Earlier this week, GP3 issued a statement confirming its team roster for the next three seasons that featured new entries from DAMS and Virtuosi Racing.

However, both Carlin and Status did not appear on the list, signalling that both had opted to leave GP3 at the end of 2015.

Status first entered GP3 back in 2010, but only set up a GP2 team in 2015 after taking over the old Caterham Racing operation.

This will now become the main focus for the Irish outfit, though, as explained by team boss Teddy Yip Jr. earlier this week.

“Status Grand Prix has not renewed entry into the GP3 Series from 2016 onwards in order to maximize focus on our GP2 campaign,” Yip said.

“Having finished second in the team championship in the inaugural GP3 Series, we have enjoyed six successful years in the category collecting nine race wins, 26 podium finishes and vying for numerous team and driver titles.

“We are very proud to have given opportunities and achieved success with drivers such as Robert Wickens, Antonio Felix da Costa, Alexander Sims and our current GP2 race winner, Richie Stanaway.

“We now look forward to finishing the 2015 GP2 and GP3 seasons on a high before mounting a robust GP2 title campaign in 2016.”

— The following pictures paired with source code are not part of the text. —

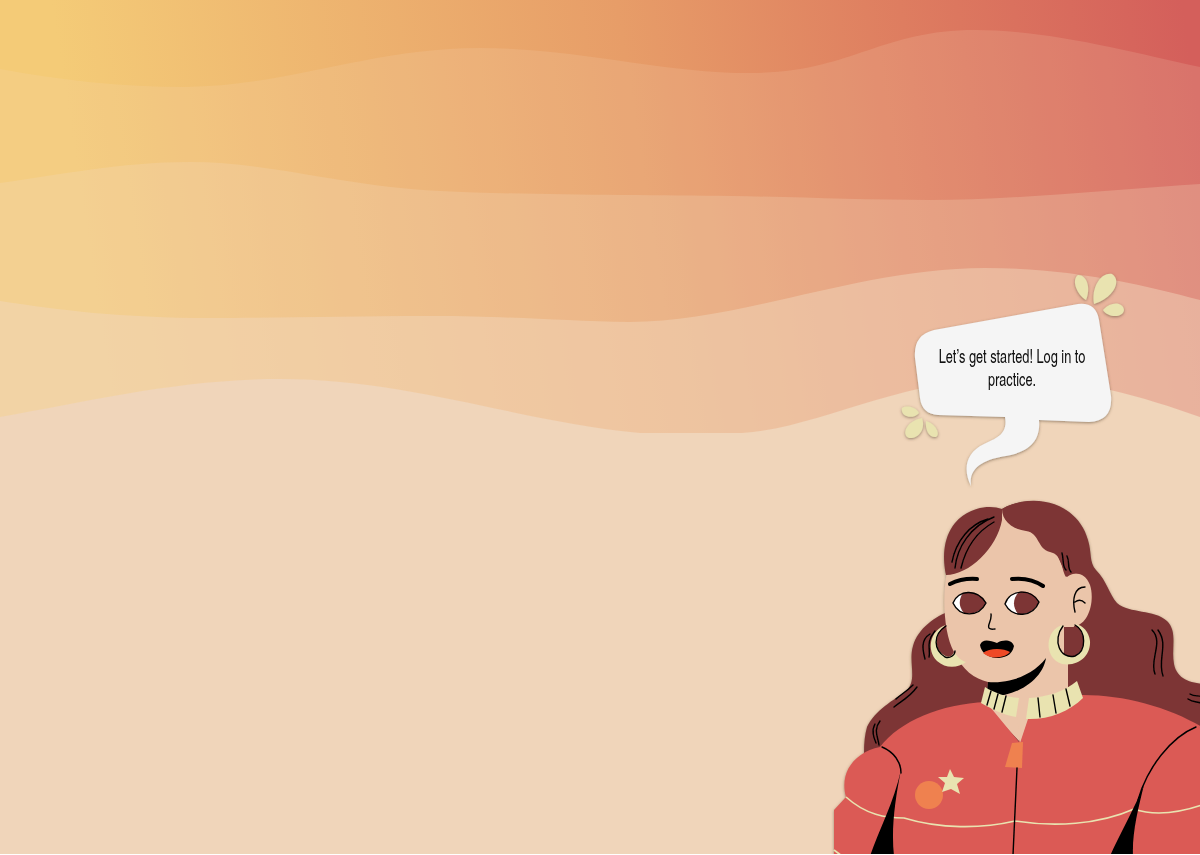
<!DOCTYPE html>
<html lang="en">
<head>
<meta charset="utf-8">
<title>Log in to practice</title>
<style>
:root {
  --sand: #f0d5ba;
  --skin: #ebc5aa;
  --hair: #7d3535;
  --jacket: #db5a55;
  --cream: #e9e3b0;
  --orange: #ef8150;
  --ink: #000;
  --bubble: #f5f5f5;
}
* { box-sizing: border-box; margin: 0; padding: 0; }
html, body { width: 1200px; height: 855px; overflow: hidden; }
.welcome { position: relative; width: 1200px; height: 855px; overflow: hidden; background: var(--sand); }
.welcome svg { position: absolute; inset: 0; display: block; }
.greeting {
  position: absolute; left: 902px; top: 344px; width: 220px;
  font: 19px/23px "TeX Gyre Heros Cn", "Liberation Sans", sans-serif;
  color: #111; text-align: center; white-space: nowrap;
  transform: scaleX(.82);
}
.waves { fill: var(--sand); }
.hair { fill: var(--hair); }
.skin { fill: var(--skin); }
.jacket { fill: var(--jacket); }
.cream { fill: var(--cream); }
.orange { fill: var(--orange); }
.bubble { fill: var(--bubble); }
.line { fill: none; stroke: var(--ink); stroke-width: 1.4; stroke-linecap: round; }
.brow { fill: none; stroke: var(--ink); stroke-width: 4; stroke-linecap: round; }
.seam { fill: none; stroke: var(--cream); stroke-width: 1.6; }
</style>
</head>
<body>
<main class="welcome">
  <svg width="1200" height="855" viewBox="0 0 1200 855" aria-hidden="true">
    <defs>
      <linearGradient id="sunset" gradientUnits="userSpaceOnUse" x1="60" y1="60" x2="1165" y2="-110">
        <stop offset="0" stop-color="#f4cb77"/>
        <stop offset=".5" stop-color="#e79d68"/>
        <stop offset=".75" stop-color="#de7d60"/>
        <stop offset="1" stop-color="#d45f5b"/>
      </linearGradient>
      <filter id="sticker" x="-10%" y="-10%" width="120%" height="120%">
        <feDropShadow dx="0" dy="1" stdDeviation="1.6" flood-color="#5a4636" flood-opacity=".6"/>
      </filter>
    </defs>

    <rect width="1200" height="440" fill="url(#sunset)"/>
    <g class="waves">
      <path opacity=".17" d="M0 69C60 80 120 87 185 87C290 86 370 48 480 48C580 48 660 73 750 73C850 73 880 30 975 30C1050 30 1130 52 1200 67V855H0Z"/>
      <path opacity=".27" d="M0 183C60 175 120 162 190 162C270 162 340 186 440 191C520 195 640 195 730 196C800 197 860 200 930 200C1010 200 1110 190 1200 184V855H0Z"/>
      <path opacity=".48" d="M0 301C60 310 120 318 210 318C290 318 350 316 430 316C510 316 560 321 630 322C740 322 860 268 985 268C1070 268 1140 284 1200 300V855H0Z"/>
      <path d="M0 417C90 401 180 379 280 379C410 379 520 422 640 433H742C820 428 900 378 1010 378C1080 378 1140 396 1200 417V855H0Z"/>
    </g>

    <g class="speech" filter="url(#sticker)">
      <path class="bubble" d="M934 330L1078 304Q1096 302 1099 320L1111 396Q1113 421 1089 422L1039 420C1041 442 1028 452 1006 456C987 459 968 466 971 486C963 470 965 453 984 444C997 438 1008 434 1005 417L938 415Q922 414 920 398L915 358Q913 335 934 330Z"/>
      <g class="cream">
        <path d="M1078 275C1087 275 1091 288 1086 300C1077 295 1071 280 1078 275Z"/>
        <path d="M1112 274C1121 279 1116 297 1094 304C1091 289 1100 272 1112 274Z"/>
        <path d="M1103 310C1111 301 1123 302 1124 310C1123 318 1108 318 1103 310Z"/>
        <path d="M902 408C907 405 916 407 919 413C913 420 900 417 902 408Z"/>
        <path d="M922 418C926 430 918 439 909 438C901 435 906 421 922 418Z"/>
        <path d="M926 421C935 423 941 434 936 437C929 438 925 430 926 421Z"/>
      </g>
    </g>

    <g class="learner" filter="url(#sticker)">
      <path class="hair" d="M1002 509C1034 491 1078 503 1088 540C1092 553 1089 562 1096 570C1107 581 1109 594 1117 603C1130 614 1154 609 1167 621C1178 632 1171 648 1174 664C1177 679 1190 683 1205 684V790H868C864 770 862 744 867 727C875 710 894 700 906 691C918 680 908 662 913 646C918 628 936 616 950 611Z"/>
      <path class="skin" d="M947 572C942 598 944 634 954 652C962 670 975 679 988 682L986 706L1020 742L1068 694V662L1074 626C1089 625 1095 600 1090 585C1085 572 1074 571 1067 577L1046 530L1002 509Z"/>
      <path class="hair" d="M1002 509C989 504 967 508 955 523C942 539 943 560 946 575C969 575 997 548 1002 520Z"/>
      <path class="hair" d="M1002 509C1025 495 1065 500 1080 525C1092 544 1087 568 1094 584C1085 571 1072 571 1066 577C1061 569 1063 555 1050 552C1037 549 1040 533 1026 531C1011 529 1002 520 1002 509Z"/>
      <g class="line">
        <path d="M955 568C957 548 970 526 994 517M961 568C966 547 978 531 994 522M952 562C956 541 970 524 988 519M1062 553C1064 560 1062 566 1066 570M1067 556C1070 562 1067 568 1071 572"/>
        <path d="M930 634C920 640 923 651 925 659M935 631C925 643 931 649 929 657M917 687C909 698 901 701 894 707M913 685C906 692 900 695 896 699M880 721C873 730 878 737 879 745M875 724C871 731 874 738 876 743"/>
        <path d="M1152 630C1164 642 1149 660 1155 674M1158 630C1169 645 1157 659 1163 676M1190 694C1195 697 1198 695 1203 697M1188 699C1194 703 1198 701 1203 704"/>
      </g>

      <g class="face">
        <path class="brow" d="M950 584Q962 578 977 579M1012 579Q1030 577 1043 586"/>
        <path d="M953 603C958 590 977 588 986 603C979 617 960 618 953 603Z" fill="#fff"/>
        <path class="hair" d="M963 593C974 590 983 596 986 603C981 612 972 615 964 613C958 606 959 599 963 593Z"/>
        <path class="line" d="M953 603C958 590 977 588 986 603C979 617 960 618 953 603Z"/>
        <path d="M1005 604C1010 589 1031 588 1039 602C1033 617 1013 619 1005 604Z" fill="#fff"/>
        <path class="hair" d="M1019 592C1029 590 1036 596 1039 602C1035 611 1026 615 1018 614C1012 606 1013 598 1019 592Z"/>
        <path class="line" d="M1005 604C1010 589 1031 588 1039 602C1033 617 1013 619 1005 604Z"/>
        <path class="line" d="M991 614C992 621 987 625 989 628C991 630 993 629 995 629M1085 587C1074 587 1072 600 1075 612M1075 602C1079 599 1082 600 1085 603"/>
        <path d="M980 645C983 638 990 641 997 643C1004 639 1012 640 1014 646C1012 656 1004 658 996 658C987 657 981 652 980 645Z"/>
        <path d="M983 653C989 648 1003 648 1010 652C1005 658 991 660 983 653Z" fill="#ef4a26"/>
        <path d="M988 682C1011 684 1034 674 1046 658C1043 677 1023 693 998 696L987 691Z"/>
      </g>

      <g class="earrings">
        <path class="cream" d="M946 625C930 630 926 650 937 661C946 669 958 668 966 662C961 661 957 656 954 652C952 657 948 658 944 655C934 649 934 633 946 625Z"/>
        <path class="line" d="M946 626C932 635 934 650 945 657C950 659 955 655 955 651"/>
        <path class="hair" d="M1064 627H1074C1089 628 1089 657 1073 659H1064Z"/>
        <path class="cream" d="M1063 625C1045 629 1043 658 1062 664C1079 667 1091 655 1090 641C1089 632 1083 625 1075 624C1086 631 1087 651 1075 656C1060 660 1052 640 1063 625Z"/>
        <path class="line" d="M1063 626C1052 640 1060 660 1075 656C1087 651 1086 631 1075 625"/>
      </g>

      <path class="jacket" d="M834 856V810L846 797C839 772 855 752 880 747C900 721 941 704 986 702L1019 742L1028 716L1078 695C1120 694 1167 706 1202 727V856Z"/>
      <path class="skin" d="M1017 716H1029L1020 743Z"/>
      <path class="cream" d="M985 687C994 693 1007 697 1019 698L1016 717C1003 715 990 708 981 703ZM1029 698C1048 697 1065 691 1077 681L1083 698C1069 712 1048 720 1026 719Z"/>
      <path class="line" d="M991 691L987 705M998 694L994 709M1006 696L1002 712M1038 698L1040 717M1053 695L1056 713M1066 689L1070 706"/>
      <path class="orange" d="M1012 743L1023 742L1022 768L1005 767Z"/>
      <path class="seam" d="M846 797C866 815 886 818 904 818C940 829 981 829 1015 821C1054 827 1098 825 1134 809C1157 817 1181 812 1202 805M834 850L842 856"/>
      <path class="line" d="M1017 768L1013 855M882 747C894 752 901 762 901 773M1138 800C1147 768 1171 737 1196 727"/>
      <path d="M901 770C895 800 891 829 894 856H870C879 830 894 802 901 770ZM1144 785C1138 809 1132 833 1133 856H1110C1119 836 1135 807 1144 785Z"/>
      <circle class="orange" cx="929" cy="795" r="14"/>
      <polygon class="cream" points="950,769 954,777 964,778 957,784 960,794 951,789 942,792 945,783 938,777 947,777"/>
    </g>
    <rect y="854" width="1200" height="1" fill="#fff"/>
  </svg>
  <p class="greeting">Let’s get started! Log in to<br>practice.</p>
</main>
</body>
</html>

Both GP2 and GP3 return from a one-month break next weekend in support of the Formula 1 Russian Grand Prix.